I get bored easily. I think that’s why I work well with toddlers and teenagers– we all have a similar hunger for new experiences and pushing boundaries. I was tired of doing the same old preschool storytime. I mean, I loved it, but like I said, I get bored easily. I want to try new things. I want to explore, experiment, and expand my programming horizons. So I changed my preschool storytime into Beginning Reader Storytime. You can read the full story of how my Beginning Reader Storytime began here. This post is going to detail a bit more how I run this particular program.

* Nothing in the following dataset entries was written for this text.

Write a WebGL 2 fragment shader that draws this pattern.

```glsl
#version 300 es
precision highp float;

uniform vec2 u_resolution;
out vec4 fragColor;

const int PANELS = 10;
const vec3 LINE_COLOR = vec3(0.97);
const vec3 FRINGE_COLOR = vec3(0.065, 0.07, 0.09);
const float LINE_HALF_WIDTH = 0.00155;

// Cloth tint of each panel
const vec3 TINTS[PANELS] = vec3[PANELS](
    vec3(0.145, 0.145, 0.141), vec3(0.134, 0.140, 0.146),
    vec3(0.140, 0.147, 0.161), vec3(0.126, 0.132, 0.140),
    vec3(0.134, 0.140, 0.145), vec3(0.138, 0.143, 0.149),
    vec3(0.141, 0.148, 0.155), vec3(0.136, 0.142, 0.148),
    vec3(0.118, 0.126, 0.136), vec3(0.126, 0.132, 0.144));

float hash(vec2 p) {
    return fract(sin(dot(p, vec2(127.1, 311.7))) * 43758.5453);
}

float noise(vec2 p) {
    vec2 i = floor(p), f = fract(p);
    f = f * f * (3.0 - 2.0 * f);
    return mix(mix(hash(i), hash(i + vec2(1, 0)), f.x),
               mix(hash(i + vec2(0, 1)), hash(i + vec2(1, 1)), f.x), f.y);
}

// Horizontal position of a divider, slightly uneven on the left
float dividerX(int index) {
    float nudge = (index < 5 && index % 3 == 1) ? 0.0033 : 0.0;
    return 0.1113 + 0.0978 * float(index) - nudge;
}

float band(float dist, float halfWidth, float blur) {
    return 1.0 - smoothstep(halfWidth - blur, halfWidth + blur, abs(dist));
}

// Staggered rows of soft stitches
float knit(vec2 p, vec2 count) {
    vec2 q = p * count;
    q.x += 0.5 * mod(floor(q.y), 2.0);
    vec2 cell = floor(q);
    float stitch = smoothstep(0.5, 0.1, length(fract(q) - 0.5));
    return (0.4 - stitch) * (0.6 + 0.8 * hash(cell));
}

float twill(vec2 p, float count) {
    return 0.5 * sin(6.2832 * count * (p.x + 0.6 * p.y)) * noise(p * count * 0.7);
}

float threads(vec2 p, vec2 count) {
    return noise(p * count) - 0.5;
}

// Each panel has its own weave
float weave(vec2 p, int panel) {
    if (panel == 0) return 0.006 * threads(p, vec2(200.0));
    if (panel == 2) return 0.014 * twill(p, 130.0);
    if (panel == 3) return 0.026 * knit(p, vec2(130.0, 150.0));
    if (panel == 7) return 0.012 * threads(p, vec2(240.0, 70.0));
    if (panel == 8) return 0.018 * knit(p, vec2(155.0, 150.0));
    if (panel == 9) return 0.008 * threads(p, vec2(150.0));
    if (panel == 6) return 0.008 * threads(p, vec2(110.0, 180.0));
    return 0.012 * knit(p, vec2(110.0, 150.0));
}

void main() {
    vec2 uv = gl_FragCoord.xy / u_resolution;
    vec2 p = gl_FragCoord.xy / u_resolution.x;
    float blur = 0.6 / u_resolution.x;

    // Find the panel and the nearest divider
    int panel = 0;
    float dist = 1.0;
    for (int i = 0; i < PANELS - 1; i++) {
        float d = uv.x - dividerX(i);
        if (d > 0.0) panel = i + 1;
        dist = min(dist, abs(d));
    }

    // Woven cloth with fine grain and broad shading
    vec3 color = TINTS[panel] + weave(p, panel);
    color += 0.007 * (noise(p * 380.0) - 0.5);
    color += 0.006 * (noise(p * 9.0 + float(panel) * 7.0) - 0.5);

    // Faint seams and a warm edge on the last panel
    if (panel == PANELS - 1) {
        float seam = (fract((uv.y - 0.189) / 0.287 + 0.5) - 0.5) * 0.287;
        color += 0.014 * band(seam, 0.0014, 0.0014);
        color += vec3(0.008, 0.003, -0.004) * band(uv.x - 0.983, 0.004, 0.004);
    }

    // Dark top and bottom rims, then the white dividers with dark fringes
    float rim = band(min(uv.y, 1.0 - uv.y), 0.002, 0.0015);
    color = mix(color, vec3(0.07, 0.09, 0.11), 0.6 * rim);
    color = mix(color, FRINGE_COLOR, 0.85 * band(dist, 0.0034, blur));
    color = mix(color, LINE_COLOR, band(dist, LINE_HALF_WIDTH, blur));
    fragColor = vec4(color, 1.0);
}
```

As I often love to brag, I started out in the working world as a preschool teaching assistant, and eventually worked as a lead preschool teacher for a while as well. My preschool teaching experience has served me extremely well in my career as a librarian and I put it to good use for my Beginning Reader Storytime (after a couple of sessions I changed the age range to 4 years through 2nd grade, and put three year olds into toddler time. This has been a much better fit for both storytime groups).

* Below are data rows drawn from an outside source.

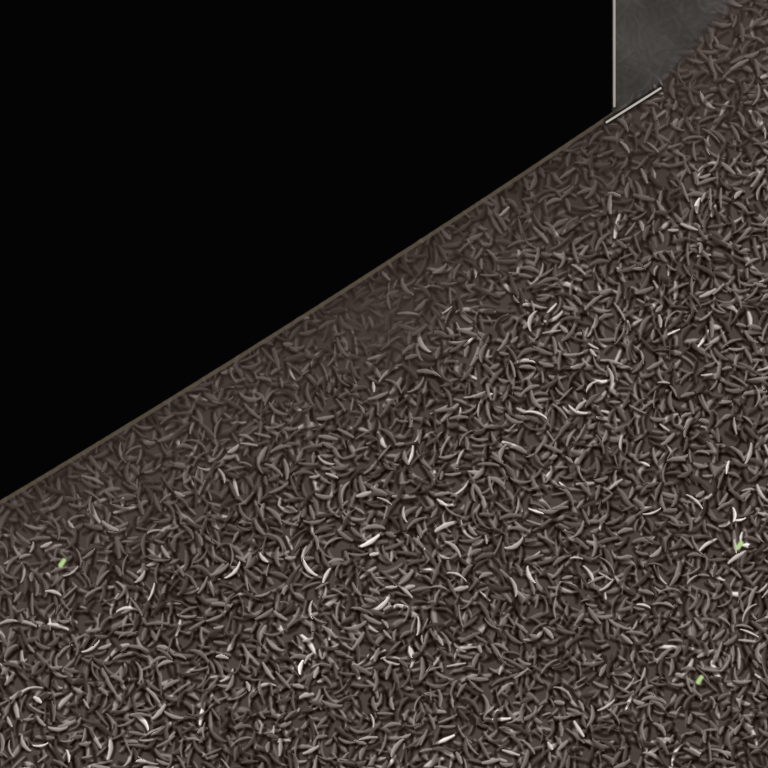
Give the GLSL for this texture, as a Shadertoy shader.

```glsl
// A floor of matted, curled fibres beside a black panel with a slanting foot.
// Fibres are bent capsules scattered in jittered cells, stacked in layers;
// the panel, seam and grey corner are half planes with soft edges.

const float CELLS = 38.0;          // fibre cells across the canvas
const int LAYERS = 5;
const float SOFT = 0.075;          // fibre edge softness, in cells
const float PANEL_RIGHT = 0.797;
const float FOOT_START = 0.349;    // height of the panel foot at the left
const float FOOT_SLOPE = 0.634;
const float FOOT_SAG = 0.05;
const vec3 WARMTH = vec3(0.032, -0.006, -0.023);
const vec3 PANEL_COLOUR = vec3(0.017, 0.017, 0.021);
const vec3 CORNER_COLOUR = vec3(0.27, 0.26, 0.25);
const vec3 SEAM_COLOUR = vec3(0.37, 0.33, 0.27);
const vec3 GLINT_COLOUR = vec3(0.72, 0.69, 0.65);
const vec3 FLECK_COLOUR = vec3(0.70, 0.82, 0.55);
const vec2 FLECKS[3] = vec2[3](vec2(0.963, 0.290), vec2(0.081, 0.267), vec2(0.911, 0.115));

vec4 hash4(vec2 p) {
    vec4 q = fract(vec4(p.xyxy) * vec4(0.1031, 0.1030, 0.0973, 0.1099));
    q += dot(q, q.wzxy + 33.33);
    return fract((q.xxyz + q.yzzw) * q.zywx);
}

float segmentDistance(vec2 p, vec2 a, vec2 b) {
    vec2 ab = b - a;
    return length(p - a - ab * clamp(dot(p - a, ab) / dot(ab, ab), 0.0, 1.0));
}

// Slow variation from layered sines, roughly -1 to 1
float drift(vec2 p) {
    return 0.5 * sin(p.x * 13.0 + 2.0 * sin(p.y * 9.0))
         + 0.3 * sin(p.y * 23.0 - p.x * 11.0 + 1.7)
         + 0.2 * sin(p.x * 37.0 + p.y * 31.0);
}

// One layer of fibres: x = tone, y = cover, z = cast shadow
vec3 fibreLayer(vec2 p, float seed) {
    vec2 cell = floor(p);
    vec3 result = vec3(0.0);
    float best = 0.0;
    for (int j = -1; j <= 1; j++)
    for (int i = -1; i <= 1; i++) {
        vec2 id = cell + vec2(i, j);
        vec4 place = hash4(id + seed);
        vec4 look = hash4(id + seed + 71.3);
        vec2 q = p - id - 0.5 - 0.8 * (place.xy - 0.5);
        float angle = 3.14159 * (place.z - 0.5);
        vec2 along = vec2(cos(angle), sin(angle));
        q = vec2(dot(q, along), dot(q, vec2(-along.y, along.x)));
        q.y += (place.w - 0.5) * 1.1 * q.x * q.x;

        float halfLength = mix(0.22, 0.66, look.x);
        float width = mix(0.07, 0.16, look.y) * (1.0 - 0.4 * abs(q.x) / halfLength);
        width = max(width, 0.03);
        vec2 tip = vec2(halfLength, 0.0);
        float d = segmentDistance(q, -tip, tip) - width;
        float cover = 1.0 - smoothstep(-SOFT, SOFT, d);
        float shade = 1.0 - smoothstep(-0.05, 0.15,
            segmentDistance(q + vec2(0.0, 0.13), -tip, tip) - width);
        result.z = max(result.z, shade);

        float rank = cover * (0.3 + look.w);
        if (rank > best) {
            best = rank;
            float tone = mix(0.19, 0.44, look.z) + 0.42 * pow(look.w, 9.0);
            tone *= 1.0 + 0.28 * clamp(q.y / width, -1.0, 1.0);
            result.xy = vec2(tone, cover);
        }
    }
    return result;
}

void mainImage(out vec4 fragColor, in vec2 fragCoord) {
    vec2 uv = fragCoord / iResolution.xy;
    float px = 1.0 / iResolution.y;

    // Signed distance to the foot line, positive above it
    float footY = FOOT_START + FOOT_SLOPE * uv.x
                - FOOT_SAG * uv.x * (PANEL_RIGHT - uv.x);
    float foot = (uv.y - footY) / sqrt(1.0 + FOOT_SLOPE * FOOT_SLOPE);

    // Fibre floor
    float value = 0.235;
    for (int k = 0; k < LAYERS; k++) {
        float n = float(k);
        vec2 p = uv * CELLS * (1.0 + 0.07 * n) + vec2(3.7, 8.3) * n;
        vec3 fibre = fibreLayer(p, 19.0 * n + 5.0);
        value *= 1.0 - 0.48 * fibre.z;
        value = mix(value, fibre.x, 0.93 * fibre.y);
    }

    // Duller and darker beside the panel, with slow patches
    float open = smoothstep(0.0, 0.24, -foot + 0.02 * drift(uv));
    value = mix(0.265, value * 1.08, mix(0.55, 1.0, open));
    value *= mix(0.90, 1.06, open) + 0.05 * drift(uv);
    vec2 patchOffset = (uv - vec2(0.495, 0.585)) / vec2(0.07, 0.05);
    value = mix(value, 0.24, 0.5 * exp(-dot(patchOffset, patchOffset)));
    vec3 colour = max(value + WARMTH, 0.02);

    // Pale green flecks
    for (int k = 0; k < 3; k++) {
        float d = segmentDistance(uv, FLECKS[k] - vec2(0.002, 0.003), FLECKS[k] + vec2(0.002, 0.003));
        colour = mix(colour, FLECK_COLOUR, 1.0 - smoothstep(0.001, 0.004 + px, d));
    }

    // Smooth grey corner
    float cornerSide = uv.y - 0.885 - 1.2 * (uv.x - 0.86);
    float corner = smoothstep(-0.004, 0.008, foot + 0.006) * smoothstep(-0.02, 0.025, cornerSide);
    vec3 grey = CORNER_COLOUR + 0.03 * drift(uv * 3.0) + 0.15 * (value - 0.3);
    colour = mix(colour, grey, corner * step(PANEL_RIGHT, uv.x));

    // Seam, contact shadow and glint along the foot
    float besidePanel = 1.0 - smoothstep(0.78, 0.82, uv.x);
    colour *= 1.0 - 0.4 * besidePanel * exp(-abs(foot) * 90.0);
    colour = mix(colour, SEAM_COLOUR, 0.75 * besidePanel * (1.0 - smoothstep(0.001, 0.003 + px, abs(foot + 0.003))));
    float glint = segmentDistance(uv, vec2(0.79, 0.841), vec2(0.86, 0.885));
    colour = mix(colour, vec3(0.08), 0.8 * (1.0 - smoothstep(0.002, 0.007, glint)));
    colour = mix(colour, GLINT_COLOUR, 1.0 - smoothstep(0.0005, 0.0015 + px, glint));

    // Black panel and its bright right edge
    float panel = max(-foot, uv.x - PANEL_RIGHT);
    colour = mix(colour, PANEL_COLOUR, 1.0 - smoothstep(-px, px, panel));
    float rim = segmentDistance(uv, vec2(0.800, 0.862), vec2(0.800, 1.02));
    colour = mix(colour, GLINT_COLOUR, 0.85 * (1.0 - smoothstep(0.0005, 0.0015 + px, rim)));

    fragColor = vec4(colour, 1.0);
}
```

Nametags are a staple of every storytime, and always having nametags is actually a great literacy activity–learning to recognize your name is the beginning of your experience with letters.
After children have their name-tags, they come in and sit down and I go through my normal storytime opening routine. This is followed by the Storytime Message. On my dry-erase board easel, I write out a message:
January 1st, 2011
Tonight we will be reading the book Snip Snap!
I read the message out loud to them–or one of the older kids does it for me–and then I shuffle through their names to choose children to find the letter of the day. For this storytime, I focused on the letter S.
After we circled all of the Ss in the message, I read the book and then we sang the song “Five Little Monkeys Swinging in a Tree.” I’m really brutal with that song; I have the monkeys on the monkey mitt, and they actually get eaten by a fairly realistic looking alligator puppet. The kids love it, though. But if you take this approach, be cognizant of more sensitive children in your group and tailor your bloodthirst accordingly.
Then we went to do our table activity. To transition from rug to table, I sing “Willoughby Wallabee Woo”, asking the children to listen for the rhymes in their names. This week I had story paper, an Ellison cut letter S, a glue stick, and markers. I told the children to glue their S down where they liked on the top half of the story paper. Then, they could either create an S creature and tell a story about it, write down some words that began with S, or draw anything they liked and write a story about it. Some parents will balk at this open ended sort of thing, but most will go along with you.
Other table activities have included name writing (for 4′s and 5′s who can’t write their name from memory yet, this means copying their name that is written out on sentence strips), alphabet bingo, and lacing with lacing letters. Sometimes the activity is putting together an alphabet floor puzzle, writing on the dry erase board, or playing with magnet letters on the magnetized side of my easel.
If you clicked on any of these links, you’ll see that Discount School Supply is a great resource for literacy games and materials.
I love this storytime. It’s great to give older kids an opportunity to listen to some great picture books, and it really allows me to show parents that early literacy is NOT Your Baby Can Read or Hooked on Phonics, but rather nurturing a love of literature in children by taking the time to share stories, talk, and write.
If anything needs clarifying or if you want more information, please don’t hesitate to ask in the comments, or start a conversation with me on twitter or facebook!